Beyond feminism: Engaging men and localizing gender equality in Afghanistan

Kaweh Kerami


Life can be extremely hard in a war-torn, impoverished, underdeveloped country, and it can be far harder for women. I can tell this as a heterosexual, cisgender male born in Afghanistan who spent a significant part of his childhood under such conditions. "The worst country for women" often characterizes my country of birth, and the return of the Islamic fundamentalist Taliban to power may exacerbate the tragedy.

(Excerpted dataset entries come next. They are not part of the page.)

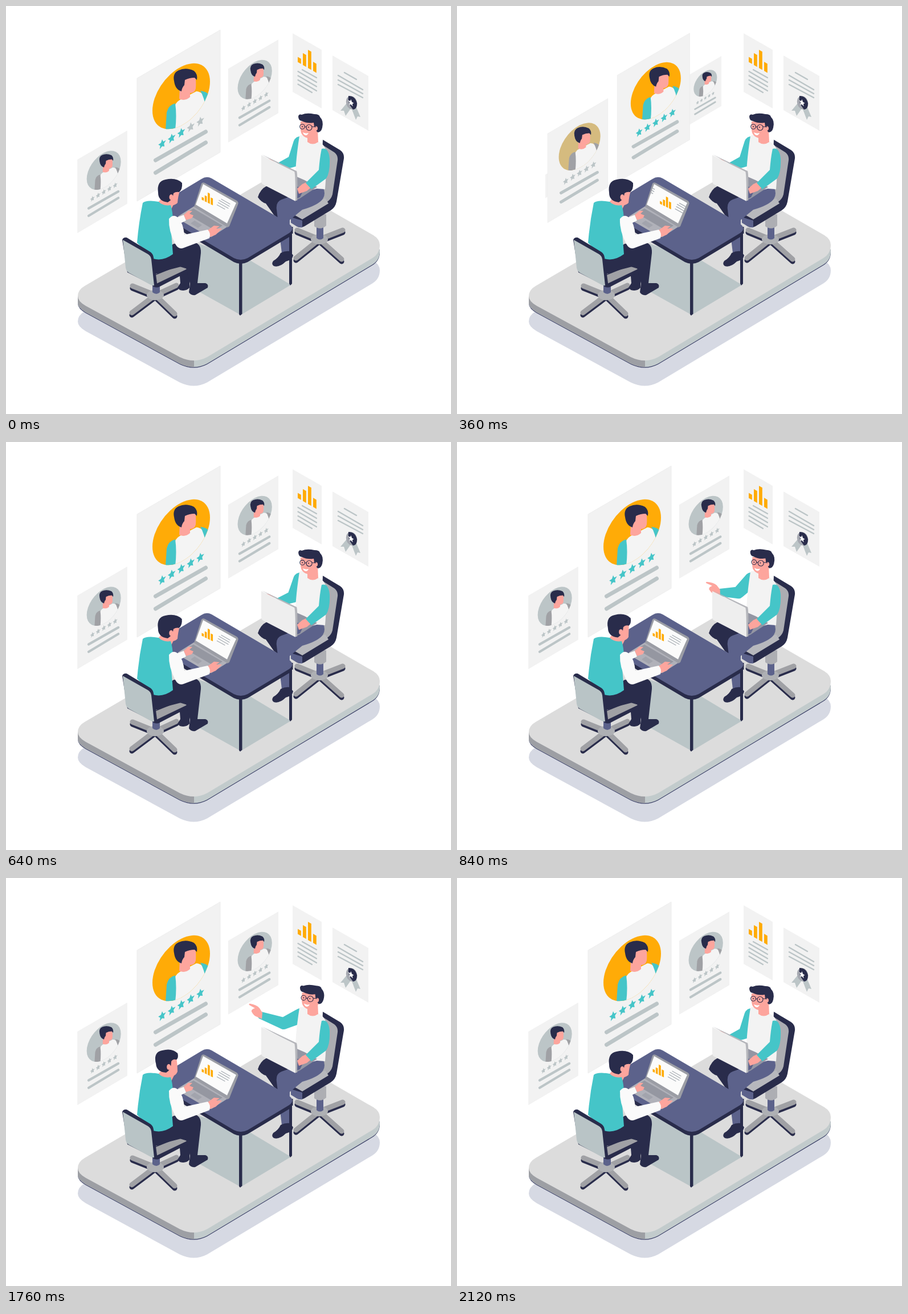
Recreate the animation shown at these times as an HTML page. Size 781x717 px, loop 2.16 s.

```html
<!DOCTYPE html>
<html lang="en">
<head>
<meta charset="utf-8">
<title>Interview</title>
<style>
html, body { margin: 0; width: 100%; height: 100%; overflow: hidden; background: #fff; }
svg { display: block; width: 100vw; height: 100vh; }
</style>
</head>
<body>
<svg id="stage" viewBox="0 0 781 717" xmlns="http://www.w3.org/2000/svg"></svg>
<script>
const NAVY = '#292c4b', BLUE = '#5c628b', TEAL = '#45c5c8', ORANGE = '#ffab07';
const SKIN = '#fda59d', PAPER = '#f2f2f2', MIST = '#bcc5c7', GREY = '#a0a1a5';

const path = (d, fill, extra = '') => `<path d="${d}" fill="${fill}" ${extra}/>`;
const line = (d, color, w, cap = 'round') =>
  `<path d="${d}" fill="none" stroke="${color}" stroke-width="${w}" stroke-linecap="${cap}" stroke-linejoin="round"/>`;

function star(x, y, r, fill, skew = -0.5) {
  let d = '';
  for (let i = 0; i < 10; i++) {
    const a = -Math.PI / 2 + i * Math.PI / 5, q = i % 2 ? r * 0.48 : r;
    d += (i ? 'L' : 'M') + (q * Math.cos(a)).toFixed(2) + ',' + (q * Math.sin(a)).toFixed(2);
  }
  return path(d + 'Z', fill, `class="star" transform="translate(${x} ${y}) matrix(.87 ${skew} 0 1 0 0)"`);
}

function bars(x, y, w, gap, slope, heights) {
  return heights.map((h, i) => {
    const bx = x + i * gap, by = y + i * gap * slope, k = w * slope;
    return path(`M${bx},${by - h}l${w},${k}V${by + k}l${-w},${-k}Z`, ORANGE);
  }).join('');
}

// Candidate sheet, drawn at the size of the middle slot.
const DISC = 'r="1" transform="matrix(50.5 -25.5 0 51.8 307.5 158.500)"';
function poster(id) {
  let s = `<g id="${id}">` + path('M230,127L376,42V257L230,343Z', PAPER, 'stroke="#ebebeb" stroke-width=".8"');
  s += `<circle class="disc" ${DISC}/><g clip-path="url(#disc)">`;
  s += path('M296,176Q299,167 309,163L334,150Q346,150 353,168L360,225H295Z', '#f4f4f4');
  s += path('M282,187Q285,174 297,171Q300,192 297,218H280Z', TEAL, 'class="arm"');
  s += path('M341,149Q354,150 359,160L352,184Q348,160 341,149Z', TEAL, 'class="arm"');
  s += '</g>';
  s += path('M305,143L316,124L332,122Q334,132 333,145Q331,153 323,153L323,160Q314,168 304,163Z', SKIN);
  s += path('M295,132Q292,118 303,113Q316,107 330,114Q337,120 335,130L331,126Q322,126 314,130L313,139Q309,143 308,150Q297,147 295,132Z', NAVY);
  for (let i = 0; i < 5; i++) s += star(274 + i * 16.75, 242.5 - i * 9.9, 8.2, MIST);
  s += line('M262.500,271L350.500,221', MIST, 7) + line('M262.500,293L350.500,240', MIST, 7);
  return s + '</g>';
}

function wheels(cx, cy, ends) {
  const d = ends.map(([x, y]) => `M${cx},${cy}L${x},${y}`).join('');
  return `<g transform="translate(0 4)">${line(d, NAVY, 9)}</g>` + line(d, GREY, 9) +
    `<ellipse cx="${cx}" cy="${cy}" rx="15" ry="9" fill="#aeb0b4"/>`;
}

const SLAB = 'M138,492Q126,499 126,510Q126,519 140,527L305,617Q330,629 353,617L643,443Q656,435 656,420Q656,410 645,403L482,309Q465,300 448,310Z';

function floor() {
  const at = (y, fill) => `<g transform="translate(0 ${y})">${path(SLAB, fill)}</g>`;
  return at(44.5, '#d6d9e3') + at(12.8, '#3a3f66') + at(11.5, '#c2cbcc') +
    path('M126,510V521.500Q127,530.500 140,538.500L305,628.500Q316,634 330,634.500V622L160,520Z', '#9d9fa4') +
    at(0, '#dcdcdc') + path('M338,418L425,445L500,490L412,543L335,500Z', '#bac5c7');
}

function wallSheets() {
  let s = path('M503,48L554,77V180L503,151Z', PAPER) + bars(512, 98.5, 5.8, 9, 0.577, [9, 21, 32, 16]);
  s += line('M520,112L545,126M512.5,115L545,134M512.5,122.500L545,141.500M512.5,130L545,149M512.5,137.500L537,152', MIST, 2.3);
  s += path('M573,87L636,123V219L573,183Z', PAPER);
  s += line('M594,117L615,129M583,122L626,147M583,130L626,154M583,138L626,161', MIST, 2.5);
  s += path('M597,172L587,184L593,184L596,193L606,179L614,200L617,194L622,195L614,176Z', MIST);
  s += '<ellipse cx="606.500" cy="170" rx="9.500" ry="12" fill="#a5a8b0" transform="rotate(-18 606.500 170)"/>';
  s += path('M601,158Q613,158 616,171Q616,182 609,182Q599,170 601,158Z', NAVY);
  return s + star(605.500, 170, 6, '#fff', 0.45);
}

function backMan() {
  let s = wheels(550, 410, [[511, 394], [591, 394], [509, 443], [589, 445]]);
  s += path('M545,386H557V408Q551,413 545,408Z', BLUE);
  s += path('M541,366H562V386Q552,395 541,387Z', '#adaeb3');
  s += path('M556,235L586,253Q594,258 593,268L580,344Q578,354 570,359L524,387Q517,391 510,387L500,380V366L552,330Z', NAVY);
  s += path('M552,242L576,257Q583,262 582,271L573,331Q571,339 564,344L520,371L502,362L550,325Z', '#acadb2');
  s += path('M500,371L520,377V389Q515,390 510,387L500,381Z', BLUE) + path('M502,365L520,375L566,347L560,338Z', '#b7b8bd');
  s += path('M442,336Q446,322 458,316L475,315L512,330L494,347L478,352L479,374L470,367L456,347Q448,345 442,336Z', NAVY);
  s += path('M556,318Q562,330 556,339Q548,350 520,358L498,376L497,436L484,434L475,358Q473,344 484,340L512,330Z', BLUE);
  s += path('M482,434Q490,430 498,431L504,438Q503,446 491,449Q480,460 470,457Q465,454 469,448Q478,443 482,434Z', NAVY);
  s += `<path id="sleeve" fill="${TEAL}"/>`;
  s += `<path id="point" fill="${SKIN}" d="M2,-5L-3,-13Q-8,-19 -20,-21Q-23,-20 -20,-18L-11,-13Q-18,-11 -17,-7Q-13,1 -8,2L1,6Z"/>`;
  s += path('M515,228Q521,225 529,229Q535,242 548,238Q562,244 564,265L560,322Q535,322 508,309Q507,280 515,228Z', '#f3f3f3');
  s += path('M529,225L547,218L548,239Q538,246 529,239Z', SKIN);
  s += '<g id="head">';
  s += path('M517,203Q516,215 518,223Q521,230 529,232Q540,231 546,223L551,214L542,200Z', SKIN);
  s += path('M513,194Q514,189 519,191Q528,187 541,190Q550,190 551,195Q558,202 555,214Q553,222 547,222L545,220Q544,213 541,212L540,205Q529,207 519,202Q513,201 513,194Z', NAVY);
  s += `<ellipse cx="544" cy="215" rx="3" ry="3.800" fill="${SKIN}"/>`;
  s += `<g fill="none" stroke="${NAVY}" stroke-width="1.1"><circle cx="520" cy="212" r="4.300"/><circle cx="532" cy="213.500" r="5"/><path d="M537,212L544,212.500M524,212.500H527"/></g>`;
  s += `<circle cx="520" cy="212" r="1" fill="${NAVY}"/><circle cx="531" cy="213" r="1" fill="${NAVY}"/>`;
  s += path('M521,222Q526,225 531,223Q529,228 525,227Q522,226 521,222Z', '#fff') + '</g>';
  s += path('M508,299L524,306L546,318L516,338L508,342Z', '#9496a3') + path('M511,317L522,324L516,336L511,338Z', BLUE);
  s += path('M511,321L520,313L529,309L535,319L528,325L514,330Z', SKIN);
  s += path('M554,251Q566,248 568,268Q569,292 562,303L536,322L526,311L549,288Q551,264 554,251Z', TEAL);
  s += path('M449,261L510,290Q512,292 511,342L506,342L506,293Z', '#b5b6bb');
  return s + path('M448,262L506,291Q508,292 508,343L450,313Q448,311 448,307Z', '#eeeeee');
}

function slide(x, y) {
  return `<g transform="translate(${x} ${y})">` + bars(343.500, 340.5, 3.700, 5.300, 0.5, [5, 10.500, 18, 12]) +
    line('M378,339.500L393,348M374,341.500L392,352M372.500,345.500L390,355.500M370.500,349.500L384,357', '#a9afb5', 1.4) + '</g>';
}

function desk() {
  const top = 'M343,304Q352,298 361,303L497,383Q508,391 497,399L424,443Q412,449 400,443L255,357Z';
  let s = path('M497,395H502V488L499,491L497,488Z', NAVY) + path('M409,445H414.500V541L411,544L409,542Z', NAVY);
  s += `<g transform="translate(0 7)">${path(top, NAVY)}</g>` + path('M491,388H503.500V400H491Z', NAVY) + path(top, BLUE);
  s += path('M330,352L390,387L362,405Q359,407 355,405L302,374Q300,371 303,369Z', '#b0b1b9');
  s += path('M329,356L380,386L366,394L315,364Z', '#9597a1') + path('M331,377L344,385L337,390L324,382Z', '#a2a4ad');
  s += path('M343,312Q345,309 349,311L405,342Q409,345 407,349L392,387L389,389L330,353Z', '#9b9da5');
  s += path('M346,313L404,346L388,382L333,349Z', '#fbfbfb');
  return s + `<g clip-path="url(#screen)"><g id="slides">${slide(0, 0)}${slide(59, 33)}</g></g>`;
}

function frontMan() {
  let s = wheels(262, 508, [[222, 492], [299, 491], [221, 539], [296, 541]]);
  s += path('M257,487H270V503Q264,509 257,503Z', BLUE);
  s += path('M270,440L312,446L323,456L322,495Q316,502 305,499L301,495L306,487L304,462L262,471L256,446Z', NAVY);
  s += path('M256,474L302,456L318,462V468L268,494L258,491Z', NAVY) + path('M260,474L302,457L318,462L264,488Z', GREY);
  s += path('M258,444L294,418L326,414Q343,416 342,434L336,487L350,487Q356,489 354,495L332,508Q324,509 321,503L323,488L315,456Q290,462 265,470Z', NAVY);
  s += path('M273,338L296,345L290,357Q278,357 267,345Z', SKIN);
  s += path('M240,346Q246,340 268,344Q276,352 289,350Q296,372 290,398L293,436Q276,449 258,444L230,416Q233,380 240,346Z', TEAL);
  s += `<path id="face" fill="${SKIN}"/><path id="hair" fill="${NAVY}"/><ellipse id="ear" rx="3.500" ry="5" fill="${SKIN}"/>`;
  s += path('M299,372L312,367L316,377L306,382Z', '#fafafa') + path('M312,367L320,360L327,360L322,365L329,368L326,373L316,376Z', SKIN);
  s += path('M354,394L365,386L375,387L369,391L379,391L374,396L368,402L358,406Z', SKIN);
  s += path('M286,374Q294,364 303,373Q311,382 313,402L354,393Q360,399 357,408L312,425Q303,429 297,418Q285,395 286,374Z', '#fafafa');
  s += path('M204,411Q206,406 212,407L253,432Q258,435 259,442L265,487L268,494Q260,496 256,490L213,468Z', NAVY);
  return s + path('M205,411L249,436Q254,439 255,445L260,491Q257,492 252,489L216,469Q211,466 210,460Z', '#b9c4c6');
}

const stage = document.getElementById('stage');
stage.innerHTML = `<defs>
  <clipPath id="disc"><circle ${DISC}/></clipPath>
  <clipPath id="screen"><path d="M346,313L404,346L388,382L333,349Z"/></clipPath>
</defs>` + floor() + ['A', 'D', 'B', 'C'].map(poster).join('') + wallSheets() + backMan() + desk() + frontMan();

const $ = id => document.getElementById(id);
const clamp = v => Math.max(0, Math.min(1, v));
const lerp = (a, b, k) => a + (b - a) * k;
const smooth = u => u * u * (3 - 2 * u);
const NUM = /-?[\d.]+/g;

function morph(a, b, k) {
  const n = b.match(NUM);
  let i = 0;
  return a.replace(NUM, v => lerp(+v, +n[i++], k).toFixed(2));
}

function blend(a, b, k) {
  const ch = (c, i) => parseInt(c.substr(i, 2), 16);
  return `rgb(${[1, 3, 5].map(i => Math.round(lerp(ch(a, i), ch(b, i), k)))})`;
}

const LEFT = [169, 309, 0.594], MID = [303, 192.5, 1], RIGHT = [434, 149.5, 0.597];
const gone = slot => [slot[0], slot[1], 0];

function place(id, from, to, k) {
  const [x, y, s] = from.map((v, i) => lerp(v, to[i], k));
  $(id).setAttribute('transform', `translate(${x} ${y}) scale(${s}) translate(-303 -192.5)`);
}

function tint(id, disc, detail, rating) {
  const g = $(id);
  g.querySelector('.disc').setAttribute('fill', blend(MIST, ORANGE, disc));
  g.querySelectorAll('.arm').forEach(e => e.setAttribute('fill', blend(GREY, TEAL, detail)));
  g.querySelectorAll('.star').forEach((e, i) => e.setAttribute('fill', blend(MIST, TEAL, i < rating ? detail : 0)));
}

function limb(a, b, ra, rb) {
  const ang = Math.atan2(b[1] - a[1], b[0] - a[0]), nx = -Math.sin(ang), ny = Math.cos(ang);
  const pt = (p, r) => `${(p[0] + nx * r).toFixed(2)},${(p[1] + ny * r).toFixed(2)}`;
  return `M${pt(a, ra)}A${ra},${ra} 0 0 1 ${pt(a, -ra)}L${pt(b, -rb)}A${rb},${rb} 0 0 1 ${pt(b, rb)}Z`;
}

const polar = (p, deg, r) => {
  const a = deg * Math.PI / 180;
  return [p[0] + r * Math.cos(a), p[1] + r * Math.sin(a)];
};

const HAIR = [
  'M267,328Q264,308 280,305Q299,301 309,311Q310,322 304,327Q298,326 294,329Q293,340 284,345Q267,343 267,328Z',
  'M263,326Q258,306 274,303Q291,298 301,308Q303,316 299,319Q293,317 290,322Q290,337 281,342Q264,341 263,326Z'
];
const FACE = [
  'M282,342L288,326Q297,322 305,325Q302,334 301,346Q296,351 289,350L279,349Z',
  'M278,340L286,322Q293,316 299,316Q301,327 301,340Q298,348 290,348L277,349Z'
];

function draw(t) {
  const u = clamp(t / 560), p = 0.5 * u + 0.25 * (1 - Math.cos(Math.PI * u));
  place('A', LEFT, gone(LEFT), p);
  place('B', MID, LEFT, p);
  place('C', RIGHT, MID, p);
  place('D', gone(RIGHT), RIGHT, p);
  const lit = clamp(t / 320);
  tint('A', 0, 0, 0);
  tint('D', 0, 0, 0);
  tint('B', 1 - clamp((t - 160) / 320), 1 - lit, 3);
  tint('C', lit, lit, 5);

  const q = lerp(p, 1 - Math.pow(1 - u, 2), 0.55);
  $('slides').setAttribute('transform', `translate(${-59 * q} ${-33 * q})`);

  const k = t < 1720 ? smooth(clamp((t - 580) / 500)) : 1 - smooth(clamp((t - 1720) / 400));
  const shoulder = [517, 242];
  const elbow = polar(shoulder, lerp(111.8, 156.6, k), 32.5);
  const bend = lerp(158, 200.6, k);
  const wrist = polar(elbow, bend, lerp(32, 42.7, k * k * k));
  $('sleeve').setAttribute('d', limb(shoulder, elbow, 13, 10.5) + limb(elbow, wrist, 10.5, 6.5));
  $('point').setAttribute('transform', `translate(${wrist}) rotate(${(bend - 200.6) * 0.3})`);
  $('head').setAttribute('transform', `translate(${1.5 * k} ${-0.8 * k}) rotate(${2.2 * k} 538 235)`);

  $('hair').setAttribute('d', morph(HAIR[0], HAIR[1], k));
  $('face').setAttribute('d', morph(FACE[0], FACE[1], k));
  $('ear').setAttribute('cx', lerp(290, 285.5, k));
  $('ear').setAttribute('cy', lerp(336, 332, k));
}

const LOOP = 2160, STEP = 40;
let start;
function tick(now) {
  if (start === undefined) start = now;
  draw(Math.floor(((now - start) % LOOP) / STEP) * STEP);
  requestAnimationFrame(tick);
}
draw(0);
requestAnimationFrame(tick);
</script>
</body>
</html>
```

Before delving into gender equality, I feel obliged to acknowledge that my understanding of gender (in)equality stems from a privileged position of being a male coupled with the limited knowledge I have acquired about the subject matter. Neither do I claim to have experienced what women themselves have been going through. Despite this reservation, I believe gender inequality is also a men's issue and, therefore, I reject the exclusive, problematic contextualization of "women's issue." My belief does not stem from any well-meaning sexism, including notions such as 'women deserve men's sympathy' (which is patronizing on its own).


Instead, it stems from the idea that an equal society is beneficial both for men and women. While acknowledging women's historical struggles for gender equality and their achievements, I believe it is time to adopt a deliberative gender equality discourse beyond feminism to bring about change. By that, I emphasize the need for a more localized gender equality trajectory rather than, for example, feminism transfer to non-Western contexts.


'Are you a feminist?'


I recall my conversation with a journalist in Kabul (2019), in which she asked me whether I would call myself a feminist. Despite being a staunch supporter of gender equality, I hesitated to say yes. Neither was I ignorant of the misunderstandings about the popular concept, nor had I anything against fundamentalist feminists.


My caution about the utility of 'feminism' in contexts like Afghanistan had a functional value. I pondered to what extent the adoption of the concept of feminism (often perceived as an external project) in public discourse could effectively promote women's needs, re-evaluate the structure of gender roles and achieve gender equality in the highly challenging context. Women face systemic discrimination and human rights abuses in the war-torn, highly traditional society.


Violence against women is prevalent across the country. Since their return to power (August 15th), the Taliban have banned secondary school girls from pursuing education. This regression is just a blow to women and society's gains in the last two decades.


If the Taliban eventually allow girls' education, a primary concern will be the educational content established by their regime. Given the fundamentalist nature of the Taliban, they will impose a curriculum that reinforces patriarchal mechanisms, perpetuating sexism. Shortly after their return to power, the Taliban said that women's rights would be respected 'within the framework of Islamic law.'


The fetishism of labeling


In Afghanistan, women are subsumed under different labels such as 'Muslim women' and 'Afghan women.' Given that language can produce the reality it names, 'Muslim women,' for example, must by necessity be forced to conform to the configurations of meanings associated with the concept of Islam. Despite how the Islamic laws are interpreted (and by who), the fetishism of labeling may obscure the living reality of the women (which is more complex and diverse than admitted).


Afghan feminism is not an alternative either. While feminism equates to women empowerment, the concept might be treated as alien to traditional society's gender norms and as an imperial-colonial project to disarm men of their informal rights/powers, mislead and corrupt "Afghan women," and promote the women's superiority. There is also a valid critique on feminism transfer. Western-style gender norms may not be functional in different socioeconomic and political contexts, especially not in highly challenging contexts like Afghanistan. This matter is what the international community should reflect on and take stock of it.


If external inventions are not wisely crafted, not only do they doom to failure, but they could also be counterproductive. The two-decadelong of the costly US-led efforts (2001-2021) have largely failed, partly due to context insensitive and ignorant interventions (e.g., ignoring social and cultural barriers). Such flawed interventions also disrupt the organic dialog and contestation among various local actors, which is needed to advance gender equality, albeit slow-paced and incremental.


Engaging men is the way forward.


Given the vulnerable position of women in the highly patriarchal society, it seems very difficult, if not impossible, that women alone could be the agents of change. It is where men could play an essential role in promoting gender equality.


For gender equality efforts to succeed, there is a need for a localized, inclusive approach embedded in a broader, supra-national regime. It requires reflecting on the roles that both domestic and external actors can play in effectively promoting women's needs at the local level and possibly facilitating the means for achieving those ends.


Instead of setting out ambitious goals that are often contradictory and short-termed, it is paramount to prioritize gender equality in education (e.g., improving girls' access to education). Doing so may strengthen women's economic independence by getting them into work and then gradually moving towards a (more) equal society.